NOTE: The gearbox mainshaft should enter the overdrive easily, provided that the lining-up procedure previously described is carried out and the unit is not disturbed. If any difficulty is experienced it is probable that one of the components has become misaligned, and the gearbox should be removed and the overdrive realigned with the dummy shaft.
Engagement of overdrive is controlled electrically through a manually operated toggle switch. The circuit shown in Fig. 6 . 1 1 includes the following components: (i) Relay, model SB40. An electro-magnetic switch used with item (ii) to enable an interlocking
safeguard to be incorporated against changing out of overdrive with throttle closed.

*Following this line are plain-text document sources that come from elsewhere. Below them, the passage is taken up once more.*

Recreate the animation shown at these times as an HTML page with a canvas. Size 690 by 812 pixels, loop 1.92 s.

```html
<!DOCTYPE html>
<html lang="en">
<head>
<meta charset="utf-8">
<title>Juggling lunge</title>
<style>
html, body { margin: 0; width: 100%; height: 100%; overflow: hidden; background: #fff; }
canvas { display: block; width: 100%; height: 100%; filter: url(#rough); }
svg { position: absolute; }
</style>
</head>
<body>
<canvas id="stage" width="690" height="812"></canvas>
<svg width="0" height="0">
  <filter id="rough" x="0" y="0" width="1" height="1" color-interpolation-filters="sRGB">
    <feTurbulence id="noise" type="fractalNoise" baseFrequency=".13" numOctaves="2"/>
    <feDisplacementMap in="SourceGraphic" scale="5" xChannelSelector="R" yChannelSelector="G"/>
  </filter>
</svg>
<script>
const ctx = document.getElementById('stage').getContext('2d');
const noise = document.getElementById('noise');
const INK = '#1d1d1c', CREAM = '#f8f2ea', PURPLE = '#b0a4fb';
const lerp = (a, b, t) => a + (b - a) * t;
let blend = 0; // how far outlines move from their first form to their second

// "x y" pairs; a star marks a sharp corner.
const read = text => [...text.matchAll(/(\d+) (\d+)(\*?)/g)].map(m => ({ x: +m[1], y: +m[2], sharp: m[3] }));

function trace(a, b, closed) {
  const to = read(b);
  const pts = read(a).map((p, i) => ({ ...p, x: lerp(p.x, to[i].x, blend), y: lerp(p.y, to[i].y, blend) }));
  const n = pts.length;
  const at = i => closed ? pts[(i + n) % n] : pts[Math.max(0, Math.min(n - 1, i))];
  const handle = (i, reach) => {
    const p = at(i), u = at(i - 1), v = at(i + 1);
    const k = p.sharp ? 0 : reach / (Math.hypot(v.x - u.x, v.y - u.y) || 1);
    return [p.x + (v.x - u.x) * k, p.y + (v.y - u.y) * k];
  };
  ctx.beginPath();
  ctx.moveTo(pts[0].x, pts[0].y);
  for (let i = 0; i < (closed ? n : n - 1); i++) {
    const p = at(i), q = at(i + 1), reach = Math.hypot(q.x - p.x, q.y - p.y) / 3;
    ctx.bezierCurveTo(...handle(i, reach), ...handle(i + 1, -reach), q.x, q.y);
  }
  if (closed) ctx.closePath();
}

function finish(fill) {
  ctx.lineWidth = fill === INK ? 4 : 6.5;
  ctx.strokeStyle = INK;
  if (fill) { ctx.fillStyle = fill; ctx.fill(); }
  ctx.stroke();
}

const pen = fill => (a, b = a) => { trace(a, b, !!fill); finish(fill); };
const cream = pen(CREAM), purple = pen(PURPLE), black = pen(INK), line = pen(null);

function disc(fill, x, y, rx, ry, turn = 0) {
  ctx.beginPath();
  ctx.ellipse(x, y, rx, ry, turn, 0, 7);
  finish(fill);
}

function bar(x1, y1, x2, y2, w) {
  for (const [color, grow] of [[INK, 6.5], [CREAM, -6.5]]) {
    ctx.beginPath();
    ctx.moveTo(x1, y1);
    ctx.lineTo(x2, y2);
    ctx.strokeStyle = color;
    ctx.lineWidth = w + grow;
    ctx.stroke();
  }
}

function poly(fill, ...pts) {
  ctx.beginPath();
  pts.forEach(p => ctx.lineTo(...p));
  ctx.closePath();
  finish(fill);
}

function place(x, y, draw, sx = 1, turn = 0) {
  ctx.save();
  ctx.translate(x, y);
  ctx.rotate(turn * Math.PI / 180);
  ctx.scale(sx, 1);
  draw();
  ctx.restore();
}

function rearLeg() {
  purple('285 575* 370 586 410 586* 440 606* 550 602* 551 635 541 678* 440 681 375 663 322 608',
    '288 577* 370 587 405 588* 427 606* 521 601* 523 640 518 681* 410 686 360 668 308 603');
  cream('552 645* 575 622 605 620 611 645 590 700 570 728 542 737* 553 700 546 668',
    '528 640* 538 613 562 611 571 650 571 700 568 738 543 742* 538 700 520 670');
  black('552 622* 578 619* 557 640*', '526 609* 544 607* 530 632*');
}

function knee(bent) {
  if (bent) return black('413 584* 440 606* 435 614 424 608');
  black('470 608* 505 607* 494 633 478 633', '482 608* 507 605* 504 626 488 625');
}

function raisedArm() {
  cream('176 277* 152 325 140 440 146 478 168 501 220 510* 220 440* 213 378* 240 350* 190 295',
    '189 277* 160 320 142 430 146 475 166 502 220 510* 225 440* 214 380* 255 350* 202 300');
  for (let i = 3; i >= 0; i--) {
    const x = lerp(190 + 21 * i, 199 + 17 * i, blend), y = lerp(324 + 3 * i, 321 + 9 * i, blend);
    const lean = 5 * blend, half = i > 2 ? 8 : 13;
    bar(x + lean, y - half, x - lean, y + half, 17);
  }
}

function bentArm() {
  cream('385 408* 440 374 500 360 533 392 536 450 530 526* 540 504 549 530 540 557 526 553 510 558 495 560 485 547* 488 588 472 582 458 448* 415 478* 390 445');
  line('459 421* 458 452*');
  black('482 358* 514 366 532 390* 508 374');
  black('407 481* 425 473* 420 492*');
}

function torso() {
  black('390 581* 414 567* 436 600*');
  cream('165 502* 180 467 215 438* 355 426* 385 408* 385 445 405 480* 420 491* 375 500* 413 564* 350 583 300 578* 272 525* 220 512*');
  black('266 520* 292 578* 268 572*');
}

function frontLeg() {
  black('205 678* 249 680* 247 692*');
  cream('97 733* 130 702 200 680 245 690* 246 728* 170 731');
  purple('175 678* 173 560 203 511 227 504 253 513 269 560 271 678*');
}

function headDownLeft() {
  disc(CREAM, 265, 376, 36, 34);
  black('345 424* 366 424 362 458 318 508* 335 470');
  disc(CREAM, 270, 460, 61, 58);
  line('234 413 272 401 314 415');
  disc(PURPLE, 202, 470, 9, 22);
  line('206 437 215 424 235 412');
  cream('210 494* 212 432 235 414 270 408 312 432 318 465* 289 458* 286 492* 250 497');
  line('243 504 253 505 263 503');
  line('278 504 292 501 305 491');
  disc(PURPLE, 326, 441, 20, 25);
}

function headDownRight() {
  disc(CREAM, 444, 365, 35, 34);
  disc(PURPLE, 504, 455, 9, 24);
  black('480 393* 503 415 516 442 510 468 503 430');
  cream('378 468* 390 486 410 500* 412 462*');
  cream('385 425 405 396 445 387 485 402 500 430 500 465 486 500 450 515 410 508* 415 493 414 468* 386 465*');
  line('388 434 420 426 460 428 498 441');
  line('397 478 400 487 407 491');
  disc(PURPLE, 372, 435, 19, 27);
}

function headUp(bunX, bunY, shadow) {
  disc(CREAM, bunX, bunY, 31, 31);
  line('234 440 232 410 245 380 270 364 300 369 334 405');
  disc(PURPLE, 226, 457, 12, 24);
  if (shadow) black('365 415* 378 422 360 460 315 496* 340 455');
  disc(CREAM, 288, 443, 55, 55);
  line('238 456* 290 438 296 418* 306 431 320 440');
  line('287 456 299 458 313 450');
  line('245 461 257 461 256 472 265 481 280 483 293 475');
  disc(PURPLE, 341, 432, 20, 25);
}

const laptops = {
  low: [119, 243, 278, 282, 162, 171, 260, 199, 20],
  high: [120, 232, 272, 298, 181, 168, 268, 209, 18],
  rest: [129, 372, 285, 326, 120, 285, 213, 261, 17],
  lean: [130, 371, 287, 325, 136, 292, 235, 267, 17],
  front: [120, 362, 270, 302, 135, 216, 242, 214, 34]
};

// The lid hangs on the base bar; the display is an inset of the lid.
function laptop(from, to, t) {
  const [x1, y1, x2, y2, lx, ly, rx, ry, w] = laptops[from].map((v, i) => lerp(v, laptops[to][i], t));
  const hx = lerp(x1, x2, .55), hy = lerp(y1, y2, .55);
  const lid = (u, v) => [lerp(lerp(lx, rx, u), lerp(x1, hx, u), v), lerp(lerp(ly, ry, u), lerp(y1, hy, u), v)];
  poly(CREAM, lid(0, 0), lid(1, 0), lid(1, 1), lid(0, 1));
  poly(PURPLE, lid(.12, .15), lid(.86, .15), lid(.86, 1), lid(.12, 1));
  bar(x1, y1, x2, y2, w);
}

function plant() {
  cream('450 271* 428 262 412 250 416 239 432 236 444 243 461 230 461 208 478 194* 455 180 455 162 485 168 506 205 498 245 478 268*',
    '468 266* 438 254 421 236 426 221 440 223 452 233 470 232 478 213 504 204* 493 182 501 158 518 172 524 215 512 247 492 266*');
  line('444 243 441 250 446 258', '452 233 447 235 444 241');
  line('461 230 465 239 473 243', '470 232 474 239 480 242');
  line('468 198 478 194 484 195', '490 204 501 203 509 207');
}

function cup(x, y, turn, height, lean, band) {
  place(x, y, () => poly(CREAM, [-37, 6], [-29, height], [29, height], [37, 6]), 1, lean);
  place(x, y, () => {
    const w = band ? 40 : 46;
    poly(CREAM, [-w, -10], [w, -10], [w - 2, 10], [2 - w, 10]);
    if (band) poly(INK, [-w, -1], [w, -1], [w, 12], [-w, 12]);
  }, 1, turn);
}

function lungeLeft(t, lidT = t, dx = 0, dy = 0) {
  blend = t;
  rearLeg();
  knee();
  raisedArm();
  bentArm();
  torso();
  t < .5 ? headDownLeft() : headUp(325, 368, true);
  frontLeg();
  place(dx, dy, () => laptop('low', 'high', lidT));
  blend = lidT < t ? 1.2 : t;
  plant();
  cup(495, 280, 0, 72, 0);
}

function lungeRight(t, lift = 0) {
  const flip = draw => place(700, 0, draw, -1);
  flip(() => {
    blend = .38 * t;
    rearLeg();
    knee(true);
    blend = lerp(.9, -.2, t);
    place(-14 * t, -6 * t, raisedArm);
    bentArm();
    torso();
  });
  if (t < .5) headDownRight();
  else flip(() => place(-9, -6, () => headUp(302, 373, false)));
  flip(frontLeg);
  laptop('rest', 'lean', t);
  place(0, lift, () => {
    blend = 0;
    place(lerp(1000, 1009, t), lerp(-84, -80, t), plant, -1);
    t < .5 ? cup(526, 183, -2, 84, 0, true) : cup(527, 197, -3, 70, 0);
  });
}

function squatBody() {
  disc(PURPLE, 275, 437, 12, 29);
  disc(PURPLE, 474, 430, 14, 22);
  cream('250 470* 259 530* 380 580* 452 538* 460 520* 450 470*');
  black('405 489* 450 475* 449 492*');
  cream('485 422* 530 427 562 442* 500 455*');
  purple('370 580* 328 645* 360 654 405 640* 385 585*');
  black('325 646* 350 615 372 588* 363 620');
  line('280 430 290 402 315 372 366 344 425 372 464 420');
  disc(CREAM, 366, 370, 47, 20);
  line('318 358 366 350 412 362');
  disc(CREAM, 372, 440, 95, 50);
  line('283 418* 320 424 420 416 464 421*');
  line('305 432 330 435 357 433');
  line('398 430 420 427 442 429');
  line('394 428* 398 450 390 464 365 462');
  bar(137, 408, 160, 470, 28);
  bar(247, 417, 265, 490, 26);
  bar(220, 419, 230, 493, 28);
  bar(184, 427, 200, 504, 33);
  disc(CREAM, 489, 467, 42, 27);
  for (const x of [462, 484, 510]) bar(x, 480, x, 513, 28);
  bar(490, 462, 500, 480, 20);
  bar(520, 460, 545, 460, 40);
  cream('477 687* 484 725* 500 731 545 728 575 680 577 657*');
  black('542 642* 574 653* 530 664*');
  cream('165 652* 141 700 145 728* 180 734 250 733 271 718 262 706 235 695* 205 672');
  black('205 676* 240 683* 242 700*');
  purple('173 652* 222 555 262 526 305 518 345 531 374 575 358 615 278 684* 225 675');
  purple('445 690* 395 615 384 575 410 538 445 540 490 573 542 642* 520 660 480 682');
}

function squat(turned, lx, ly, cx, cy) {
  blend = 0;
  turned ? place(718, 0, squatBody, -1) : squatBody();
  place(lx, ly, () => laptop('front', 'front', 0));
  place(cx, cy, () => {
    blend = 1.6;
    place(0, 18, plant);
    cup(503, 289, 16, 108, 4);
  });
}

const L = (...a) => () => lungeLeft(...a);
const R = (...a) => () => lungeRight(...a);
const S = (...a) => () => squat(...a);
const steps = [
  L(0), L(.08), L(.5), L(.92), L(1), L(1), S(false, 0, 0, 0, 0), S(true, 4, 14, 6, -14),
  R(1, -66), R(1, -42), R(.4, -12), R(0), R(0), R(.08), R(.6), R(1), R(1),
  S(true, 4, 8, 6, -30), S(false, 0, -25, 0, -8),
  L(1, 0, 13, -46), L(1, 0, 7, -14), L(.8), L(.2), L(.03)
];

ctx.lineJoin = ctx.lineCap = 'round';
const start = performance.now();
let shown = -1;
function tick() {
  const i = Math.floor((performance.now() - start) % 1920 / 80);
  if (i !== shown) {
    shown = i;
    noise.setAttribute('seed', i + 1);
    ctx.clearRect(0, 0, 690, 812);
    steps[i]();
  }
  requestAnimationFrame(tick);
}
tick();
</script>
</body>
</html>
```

When the toggle switch contacts are closed, current flows by way of the ignition switch and fuse unit supply terminal A3 to energize the relay operating coil. Closure of the relay contacts connects terminal A3 to the gear switch and, providing one of the two higher ratio gears is engaged, will energize the solenoid unit and effect a change from direct drive to overdrive.
Overdrive will be maintained until the solenoid unit is de-energized.
Change from overdrive to direct drive is effected either by selecting a low gear (when the gear switch contacts will open) or by turning the toggle switch to off with open throttle (when the relay contacts will open).
If effected with closed throttle, a change from over- drive to direct drive could result in a shock to the transmission. An interlocking circuit is therefore incorporated to override the toggle switch under closed throttle conditions. Under these conditions, the throttle switch contacts provide an alternative supply circuit to the relay operating coil.
Regular attention should be paid to wiring and connections. Damaged cabling must be replaced and loose terminals tightened, including the relay and solenoid unit earthing connections.
With engine stopped and neutral gear engaged and ignition switched on, disconnect the solenoid connection. Using a jumper lead, momentarily connect the solenoid to fuse unit supply terminal A3. The solenoid should be heard to operate. If no sound is heard, the solenoid is defective or incorrectly adjusted to the operating linkage. Remake the connection.
Engage top gear, depress the throttle pedal and momentarily connect relay terminal C2 to terminal A3. The solenoid should be heard to operate, If no sound is heard, the gear switch is defective. Re-engage neutral gear.
Momentarily connect relay terminal W1 to terminal A3. The relay should be heard to operate. If no sound is heard, the relay is defective.
Operate the toggle switch. The relay should be heard to operate. If no sound is heard, the toggle switch is defective.
With top gear engaged, toggle switch closed and throttle switch open, the solenoid should be heard to operate. If no sound is heard, the relay is defective.
Engage top gear and close the toggle switch. Open the toggle switch and slowly depress the accelerator. The solenoid should be energized from zero to one- quarter throttle. If the solenoid is heard to release under one-quarter throttle, the throttle switch is defective.